The opening shot of Nightcrawler is of a blank Los Angeles billboard. It is the perfect metaphor for the message of the film, a vacuum existing just to sell to people. A gaudy, dominating monument to marketing.
This is the world of Lou Bloom (Jake Gyllenhaal).
Bloom wants success. Success as Western capitalism teaches it. He’s not interested in improving the world, family or helping people. He wants career goals and money. He is modern ambition incarnate. A void of humanity, brought up on inspirational messages and business acumen one-liners.
We first see Bloom as a petty thief, but when he witnesses a video cameraman (Bill Paxton) filming the aftermath of a car accident to sell the footage to local television news, he believes he has found his calling.
Another theft gets him enough cash to buy a camera and a police scanner and he is off and running. Part of an underground of cameraman hunting news stories in the dead of the Los Angeles night, flocking to crime scenes like vultures. Bloom quickly learns that his lack of caring for ethics, people or their feelings makes him ideally suited to the work…and so his meteoric rise begins.
Nightcrawler is the directorial debut for Dan Gilroy and it is a spectacular debut. Gilroy’s previous screenwriting credits are underwhelming (the likes of Freejack, Real Steel and The Fall hardly boasted top tier scripts), but this is a superb piece of work.
The satire as vicious and the whole is reminiscent of Martin Scorcese. The dark streets, the vitriol directed at American capitalism of Wolf of Wall Street, the Taxi Driver-esque anti-hero in Lou Bloom.
But the true cunning of Nightcrawler is how it makes you root for Bloom. Part of this is down to the script, part down to the tense filming and part down to the clever score by James Newton Howard that provides revelatory, heroic tones even when Bloom is carrying out the most deplorable acts.
Gilroy pulls few punches with his attacks. Bloom spouts cheerful platitudes like, “a friend is a gift you give yourself” in between quoting self-improvement lines. Local TV news director Nina Romina (Rene Russo) tramples over broadcasting standards in the rush for ratings, explaining to Bloom that what really sells is minorities committing crimes against whites in affluent neighbourhoods. There is no interest, she explains, in the poor preying on the poor.

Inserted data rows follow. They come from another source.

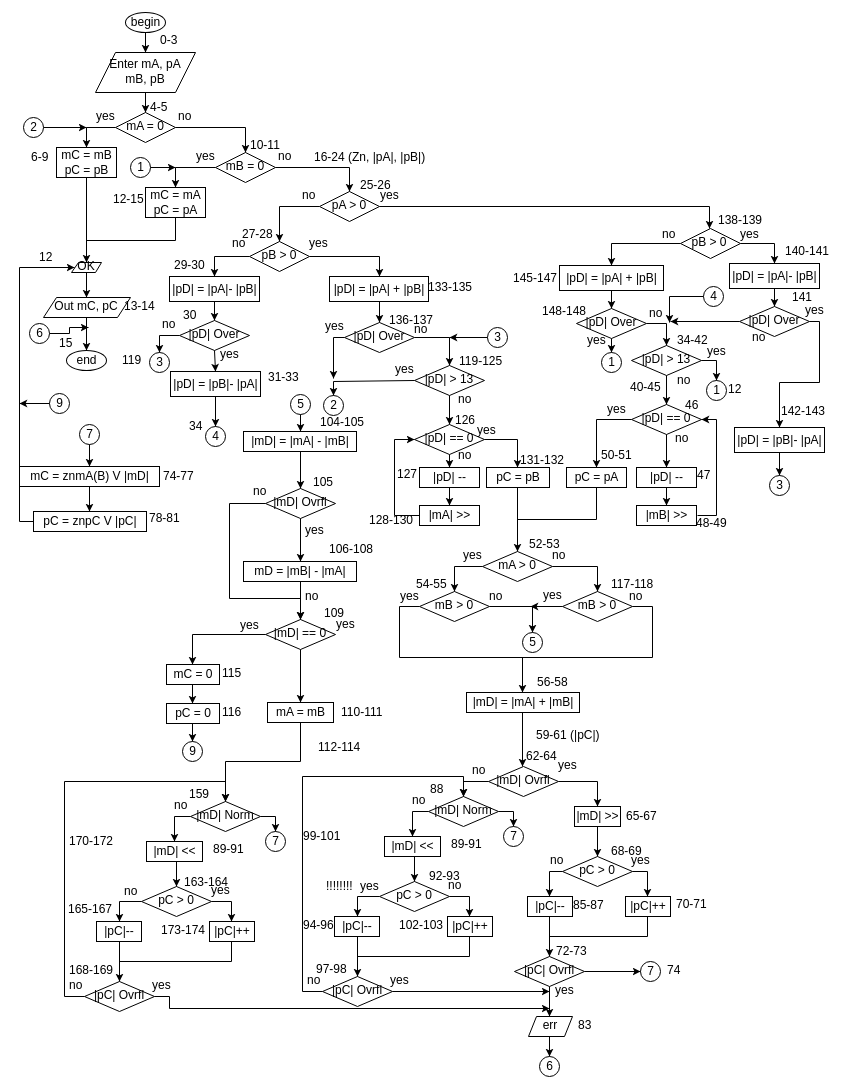
<!DOCTYPE html>
<html lang="en">
<head>
<meta charset="utf-8">
<title>Floating-point addition flowchart</title>
<style>
:root{--ink:#000;--paper:#fff}
*{box-sizing:border-box;margin:0}
body{width:844px;height:1089px;overflow:hidden;background:var(--paper)}
.chart{position:relative;width:844px;height:1089px;overflow:hidden;color:var(--ink);font:12px/15px "Liberation Sans",Arial,sans-serif;white-space:nowrap}
.chart svg{position:absolute;left:0;top:0;fill:none;stroke:var(--ink)}
.arrows path{marker-end:url(#tip)}
.chart p,.chart div{position:absolute;left:calc(var(--x)*1px);top:calc(var(--y)*1px)}
.chart p{margin-top:-8px}
.chart .step{display:grid;place-content:center;text-align:center;border:1px solid var(--ink);width:calc(var(--w)*1px);height:21px}
.chart .mid{height:26px}
.chart .tall{height:31px}
.chart .ref{display:grid;place-content:center;width:21px;height:21px;margin:-10px;border:1px solid var(--ink);border-radius:50%}
.chart .oval{width:41px;margin-left:-20px}
.chart .test{width:120px;margin:-8px 0 0 -60px;text-align:center}
</style>
</head>
<body>
<main class="chart">
<svg width="844" height="1089" aria-hidden="true">
<defs>
<marker id="tip" markerUnits="userSpaceOnUse" markerWidth="9" markerHeight="9" refX="8" refY="4" orient="auto"><path d="M0 0L8 4L0 8L2 4z" fill="#000" stroke="none"/></marker>
<path id="s" d="M-30 0L0-15L30 0L0 15z"/>
<path id="d" d="M-35 0L0-15L35 0L0 15z"/>
</defs>
<g transform="translate(.5 .5)">
<g class="decisions">
<use href="#s" x="145" y="127"/><use href="#s" x="245" y="167"/><use href="#s" x="349" y="206"/><use href="#s" x="279" y="256"/><use href="#s" x="710" y="243"/>
<use href="#d" x="214" y="335"/><use href="#d" x="379" y="337"/><use href="#d" x="611" y="323"/><use href="#d" x="774" y="321"/>
<use href="#d" x="449" y="380"/><use href="#d" x="666" y="360"/><use href="#d" x="449" y="439"/><use href="#d" x="666" y="419"/>
<use href="#d" x="300" y="503"/><use href="#d" x="300" y="634"/><use href="#d" x="517" y="566"/><use href="#d" x="454" y="606"/><use href="#d" x="597" y="606"/>
<use href="#d" x="523" y="781"/><use href="#d" x="225" y="816"/><use href="#d" x="463" y="811"/><use href="#d" x="176" y="901"/><use href="#d" x="414" y="896"/><use href="#d" x="597" y="871"/>
<use href="#d" x="119" y="996"/><use href="#d" x="357" y="991"/><use href="#d" x="549" y="971"/>
</g>
<g class="input-output">
<path d="M115 52H195L175 92H95z"/><path d="M78 262H101L95 272H71z"/><path d="M56 297H130L117 317H43z"/><path d="M536 1016H572L564 1036H528z"/>
</g>
<g class="arrows">
<path d="M145 32V52"/><path d="M145 92V112"/><path d="M43 127H86"/><path d="M115 127H86V147"/><path d="M175 127H245V152"/>
<path d="M150 167H175"/><path d="M215 167H175V187"/><path d="M275 167H349V191"/><path d="M86 177V262"/><path d="M86 272V297"/><path d="M86 317V350"/>
<path d="M49 333H69V327H88"/><path d="M33 521H19V267H74"/><path d="M49 403H19"/><path d="M89 444V466"/><path d="M89 486V511"/>
<path d="M319 206H279V241"/><path d="M379 206H709V228"/><path d="M249 256H214V276"/><path d="M309 256H379V276"/>
<path d="M214 301V320"/><path d="M179 335H159V352"/><path d="M214 350L215 371"/><path d="M215 396V426"/>
<path d="M379 301V322"/><path d="M344 337H333V378"/><path d="M414 337H449V365"/><path d="M487 337H449"/><path d="M414 380L333 381V395"/>
<path d="M449 395V424"/><path d="M449 454V467"/><path d="M484 439H517V467"/><path d="M449 487V505"/><path d="M419 515H394V439H414"/>
<path d="M680 243H611V265"/><path d="M740 243H774V263"/><path d="M611 290V308"/><path d="M774 288V306"/><path d="M611 338V352"/><path d="M646 323H666V345"/>
<path d="M703 296H669V322"/><path d="M739 321H670"/><path d="M809 321H819V382H779V427"/><path d="M779 452V475"/>
<path d="M701 360H716V380"/><path d="M666 375V404"/><path d="M666 434V467"/><path d="M631 419H596V467"/><path d="M666 487V505"/><path d="M697 515H716V419H701"/>
<path d="M517 487V551"/><path d="M482 566H454V591"/><path d="M552 566H597V591"/><path d="M489 606H532V632"/><path d="M562 606H530"/><path d="M522 657V692"/>
<path d="M300 414V431"/><path d="M300 451V488"/><path d="M300 518V561"/><path d="M300 581V619"/><path d="M265 503H229V598H300V619"/>
<path d="M265 634H192V664"/><path d="M192 684V703"/><path d="M192 723V741"/><path d="M300 649V702"/><path d="M300 722V761H225V801"/>
<path d="M522 712V766"/><path d="M488 781H463V796"/><path d="M558 781H597V806"/><path d="M597 826V856"/><path d="M562 871H549V896"/><path d="M632 871H647V896"/><path d="M549 916V956"/><path d="M584 971H640"/><path d="M549 986V1016"/><path d="M549 1036V1056"/>
<path d="M190 816H174V841"/><path d="M260 816H275V831"/><path d="M176 861V886"/><path d="M141 901H119V921"/><path d="M211 901H231V921"/><path d="M119 941V981"/><path d="M84 996H64V781H225V801"/><path d="M154 996H169V1008H549"/>
<path d="M428 811H412V836"/><path d="M498 811H513V826"/><path d="M414 856V881"/><path d="M379 896H357V916"/><path d="M449 896H469V916"/><path d="M357 936V976"/><path d="M322 991H302V776H463V796"/><path d="M392 991H549"/>
</g>
<g class="joins">
<path d="M175 217V240H86M596 487V519H517M419 606H399V657H652V606H632M231 941V961H119M469 936V956H357M647 916V936H549"/>
</g>
</g>
</svg>

<div class="ref oval" style="--x:145;--y:22">begin</div>
<div class="ref oval" style="--x:86;--y:360">end</div>
<div class="test" style="--x:145;--y:65">Enter mA, pA<br>mB, pB</div>
<div class="test" style="--x:86;--y:267">OK</div>
<div class="test" style="--x:86;--y:307">Out mC, pC</div>
<div class="test" style="--x:550;--y:1026">err</div>

<div class="test" style="--x:145;--y:127">mA = 0</div>
<div class="test" style="--x:245;--y:167">mB = 0</div>
<div class="test" style="--x:349;--y:206">pA &gt; 0</div>
<div class="test" style="--x:279;--y:256">pB &gt; 0</div>
<div class="test" style="--x:709;--y:243">pB &gt; 0</div>
<div class="test" style="--x:214;--y:335">|pD| Over</div>
<div class="test" style="--x:379;--y:337">|pD| Over</div>
<div class="test" style="--x:611;--y:323">|pD| Over</div>
<div class="test" style="--x:774;--y:321">|pD| Over</div>
<div class="test" style="--x:449;--y:380">|pD| &gt; 13</div>
<div class="test" style="--x:666;--y:360">|pD| &gt; 13</div>
<div class="test" style="--x:449;--y:439">|pD| == 0</div>
<div class="test" style="--x:666;--y:419">|pD| == 0</div>
<div class="test" style="--x:300;--y:503">|mD| Ovrfl</div>
<div class="test" style="--x:300;--y:634">|mD| == 0</div>
<div class="test" style="--x:517;--y:566">mA &gt; 0</div>
<div class="test" style="--x:454;--y:606">mB &gt; 0</div>
<div class="test" style="--x:597;--y:606">mB &gt; 0</div>
<div class="test" style="--x:523;--y:781">|mD| Ovrfl</div>
<div class="test" style="--x:225;--y:816">|mD| Norm</div>
<div class="test" style="--x:463;--y:811">|mD| Norm</div>
<div class="test" style="--x:176;--y:901">pC &gt; 0</div>
<div class="test" style="--x:414;--y:896">pC &gt; 0</div>
<div class="test" style="--x:597;--y:871">pC &gt; 0</div>
<div class="test" style="--x:119;--y:996">|pC| Ovrfl</div>
<div class="test" style="--x:357;--y:991">|pC| Ovrfl</div>
<div class="test" style="--x:549;--y:971">|pC| Ovrfl</div>

<div class="step tall" style="--x:56;--y:147;--w:61">mC = mB<br>pC = pB</div>
<div class="step tall" style="--x:145;--y:187;--w:61">mC = mA<br>pC = pA</div>
<div class="step mid" style="--x:169;--y:276;--w:91">|pD| = |pA|- |pB|</div>
<div class="step mid" style="--x:329;--y:276;--w:100">|pD| = |pA| + |pB|</div>
<div class="step mid" style="--x:170;--y:371;--w:91">|pD| = |pB|- |pA|</div>
<div class="step mid" style="--x:559;--y:265;--w:105">|pD| = |pA| + |pB|</div>
<div class="step mid" style="--x:729;--y:263;--w:91">|pD| = |pA|- |pB|</div>
<div class="step mid" style="--x:734;--y:427;--w:91">|pD| = |pB|- |pA|</div>
<div class="step" style="--x:243;--y:431;--w:114">|mD| = |mA| - |mB|</div>
<div class="step" style="--x:243;--y:561;--w:114">mD = |mB| - |mA|</div>
<div class="step" style="--x:19;--y:466;--w:141">mC = znmA(B) V |mD|</div>
<div class="step" style="--x:33;--y:511;--w:114">pC = znpC V |pC|</div>
<div class="step" style="--x:419;--y:467;--w:61">|pD| --</div>
<div class="step" style="--x:486;--y:467;--w:64">pC = pB</div>
<div class="step" style="--x:566;--y:467;--w:61">pC = pA</div>
<div class="step" style="--x:636;--y:467;--w:61">|pD| --</div>
<div class="step" style="--x:419;--y:505;--w:61">|mA| &gt;&gt;</div>
<div class="step" style="--x:636;--y:505;--w:61">|mB| &gt;&gt;</div>
<div class="step" style="--x:166;--y:664;--w:54">mC = 0</div>
<div class="step" style="--x:166;--y:703;--w:54">pC = 0</div>
<div class="step" style="--x:267;--y:702;--w:67">mA = mB</div>
<div class="step" style="--x:466;--y:692;--w:114">|mD| = |mA| + |mB|</div>
<div class="step" style="--x:574;--y:806;--w:47">|mD| &gt;&gt;</div>
<div class="step" style="--x:146;--y:841;--w:57">|mD| &lt;&lt;</div>
<div class="step" style="--x:384;--y:836;--w:57">|mD| &lt;&lt;</div>
<div class="step" style="--x:96;--y:921;--w:46">|pC|--</div>
<div class="step" style="--x:209;--y:921;--w:46">|pC|++</div>
<div class="step" style="--x:334;--y:916;--w:46">|pC|--</div>
<div class="step" style="--x:447;--y:916;--w:46">|pC|++</div>
<div class="step" style="--x:527;--y:896;--w:46">|pC|--</div>
<div class="step" style="--x:625;--y:896;--w:46">|pC|++</div>

<div class="ref" style="--x:33;--y:127">2</div>
<div class="ref" style="--x:140;--y:167">1</div>
<div class="ref" style="--x:39;--y:333">6</div>
<div class="ref" style="--x:159;--y:362">3</div>
<div class="ref" style="--x:59;--y:403">9</div>
<div class="ref" style="--x:89;--y:434">7</div>
<div class="ref" style="--x:215;--y:436">4</div>
<div class="ref" style="--x:300;--y:404">5</div>
<div class="ref" style="--x:333;--y:405">2</div>
<div class="ref" style="--x:497;--y:337">3</div>
<div class="ref" style="--x:713;--y:296">4</div>
<div class="ref" style="--x:611;--y:362">1</div>
<div class="ref" style="--x:716;--y:390">1</div>
<div class="ref" style="--x:779;--y:485">3</div>
<div class="ref" style="--x:532;--y:642">5</div>
<div class="ref" style="--x:192;--y:751">9</div>
<div class="ref" style="--x:275;--y:841">7</div>
<div class="ref" style="--x:513;--y:836">7</div>
<div class="ref" style="--x:650;--y:971">7</div>
<div class="ref" style="--x:549;--y:1066">6</div>

<p style="--x:160;--y:41">0-3
<p style="--x:150;--y:108">4-5
<p style="--x:96;--y:117">yes
<p style="--x:178;--y:117">no
<p style="--x:31;--y:158">6-9
<p style="--x:250;--y:146">10-11
<p style="--x:196;--y:157">yes
<p style="--x:278;--y:157">no
<p style="--x:314;--y:158">16-24 (Zn, |pA|, |pB|)
<p style="--x:113;--y:200">12-15
<p style="--x:360;--y:186">25-26
<p style="--x:302;--y:196">no
<p style="--x:380;--y:196">yes
<p style="--x:242;--y:235">27-28
<p style="--x:232;--y:244">no
<p style="--x:309;--y:244">yes
<p style="--x:174;--y:266">29-30
<p style="--x:428;--y:288">133-135
<p style="--x:39;--y:258">12
<p style="--x:124;--y:307">13-14
<p style="--x:59;--y:344">15
<p style="--x:183;--y:316">30
<p style="--x:162;--y:325">no
<p style="--x:220;--y:355">yes
<p style="--x:122;--y:361">119
<p style="--x:268;--y:378">31-33
<p style="--x:189;--y:427">34
<p style="--x:389;--y:321">136-137
<p style="--x:325;--y:327">yes
<p style="--x:414;--y:330">no
<p style="--x:459;--y:362">119-125
<p style="--x:395;--y:370">yes
<p style="--x:458;--y:400">no
<p style="--x:455;--y:421">126
<p style="--x:477;--y:431">yes
<p style="--x:458;--y:456">no
<p style="--x:397;--y:475">127
<p style="--x:520;--y:461">131-132
<p style="--x:369;--y:521">128-130
<p style="--x:718;--y:221">138-139
<p style="--x:662;--y:235">no
<p style="--x:740;--y:235">yes
<p style="--x:785;--y:252">140-141
<p style="--x:513;--y:279">145-147
<p style="--x:542;--y:312">148-148
<p style="--x:792;--y:298">141
<p style="--x:805;--y:311">yes
<p style="--x:752;--y:338">no
<p style="--x:649;--y:314">no
<p style="--x:587;--y:341">yes
<p style="--x:677;--y:341">34-42
<p style="--x:707;--y:352">yes
<p style="--x:677;--y:381">no
<p style="--x:630;--y:388">40-45
<p style="--x:728;--y:390">12
<p style="--x:685;--y:406">46
<p style="--x:607;--y:410">yes
<p style="--x:675;--y:439">no
<p style="--x:781;--y:412">142-143
<p style="--x:601;--y:456">50-51
<p style="--x:697;--y:476">47
<p style="--x:696;--y:524">48-49
<p style="--x:320;--y:423">104-105
<p style="--x:163;--y:477">74-77
<p style="--x:149;--y:519">78-81
<p style="--x:313;--y:483">105
<p style="--x:253;--y:492">no
<p style="--x:305;--y:531">yes
<p style="--x:329;--y:550">106-108
<p style="--x:305;--y:597">no
<p style="--x:324;--y:614">109
<p style="--x:240;--y:626">yes
<p style="--x:336;--y:625">yes
<p style="--x:222;--y:674">115
<p style="--x:222;--y:713">116
<p style="--x:341;--y:713">110-111
<p style="--x:318;--y:748">112-114
<p style="--x:529;--y:545">52-53
<p style="--x:463;--y:556">yes
<p style="--x:552;--y:556">no
<p style="--x:416;--y:585">54-55
<p style="--x:611;--y:585">117-118
<p style="--x:400;--y:597">yes
<p style="--x:489;--y:597">no
<p style="--x:543;--y:596">yes
<p style="--x:629;--y:597">no
<p style="--x:537;--y:683">56-58
<p style="--x:536;--y:736">59-61 (|pC|)
<p style="--x:526;--y:757">62-64
<p style="--x:472;--y:771">no
<p style="--x:558;--y:766">yes
<p style="--x:626;--y:817">65-67
<p style="--x:611;--y:852">68-69
<p style="--x:550;--y:861">no
<p style="--x:631;--y:861">yes
<p style="--x:573;--y:906">85-87
<p style="--x:676;--y:905">70-71
<p style="--x:556;--y:952">72-73
<p style="--x:667;--y:971">74
<p style="--x:555;--y:991">yes
<p style="--x:578;--y:1026">83
<p style="--x:189;--y:795">159
<p style="--x:174;--y:806">no
<p style="--x:69;--y:842">170-172
<p style="--x:213;--y:850">89-91
<p style="--x:184;--y:883">163-164
<p style="--x:124;--y:892">no
<p style="--x:211;--y:891">yes
<p style="--x:68;--y:910">165-167
<p style="--x:161;--y:931">173-174
<p style="--x:69;--y:971">168-169
<p style="--x:69;--y:986">no
<p style="--x:152;--y:986">yes
<p style="--x:430;--y:790">88
<p style="--x:412;--y:801">no
<p style="--x:303;--y:837">99-101
<p style="--x:451;--y:845">89-91
<p style="--x:429;--y:877">92-93
<p style="--x:326;--y:887">!!!!!!!!
<p style="--x:360;--y:887">yes
<p style="--x:448;--y:886">no
<p style="--x:303;--y:926">94-96
<p style="--x:399;--y:926">102-103
<p style="--x:316;--y:970">97-98
<p style="--x:307;--y:981">no
<p style="--x:390;--y:981">yes
</main>
</body>
</html>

All of this social commentary would be wasted if the film failed to engage – but boy, does it. Bloom’s escalations from indiscretions (moving a corpse at an accident into better light) through to orchestrating violence for his camera are riveting. All are shot beautifully and edited superbly, culminating in a high-speed car chase the equal of any action film.
Towering over it all is Gyllenhaal. As Bloom, he never convinces as an actual human being, but that is not his goal. His performance is hugely charismatic, his Bloom reptilian and ever-grinning with a smile that never touches his eyes. Gyllenhaal lost 28 pounds for the role and the result is a gaunt, skull-like figure that bristles with energy and barely-contained menace.
A terrific film that delivers on all fronts, Nightcrawler is a modern urban masterpiece. Unmissable.
The extras include some interviews with Gilroy, Gyllenhaal and Russo, plus a fluff featurette mixing those interviews with footage from the film. A second featurette is a little more candid, but also quite superficial and brief.
The main addition on board is a commentary track. This is a breezy and highly-informative track featuring writer/director Dan Gilroy, his brother Tony (producer) and his other brother John (editor). As brothers, they are at ease throughout and discuss a wide-range of topics from the shooting style to the casting of Gyllenhaal through to their use of technical advisors for both the late-night camera operators (known as “Nightcrawlers” or, more common, “Stringers”) and the police in order to lend as much authenticity to the film as possible.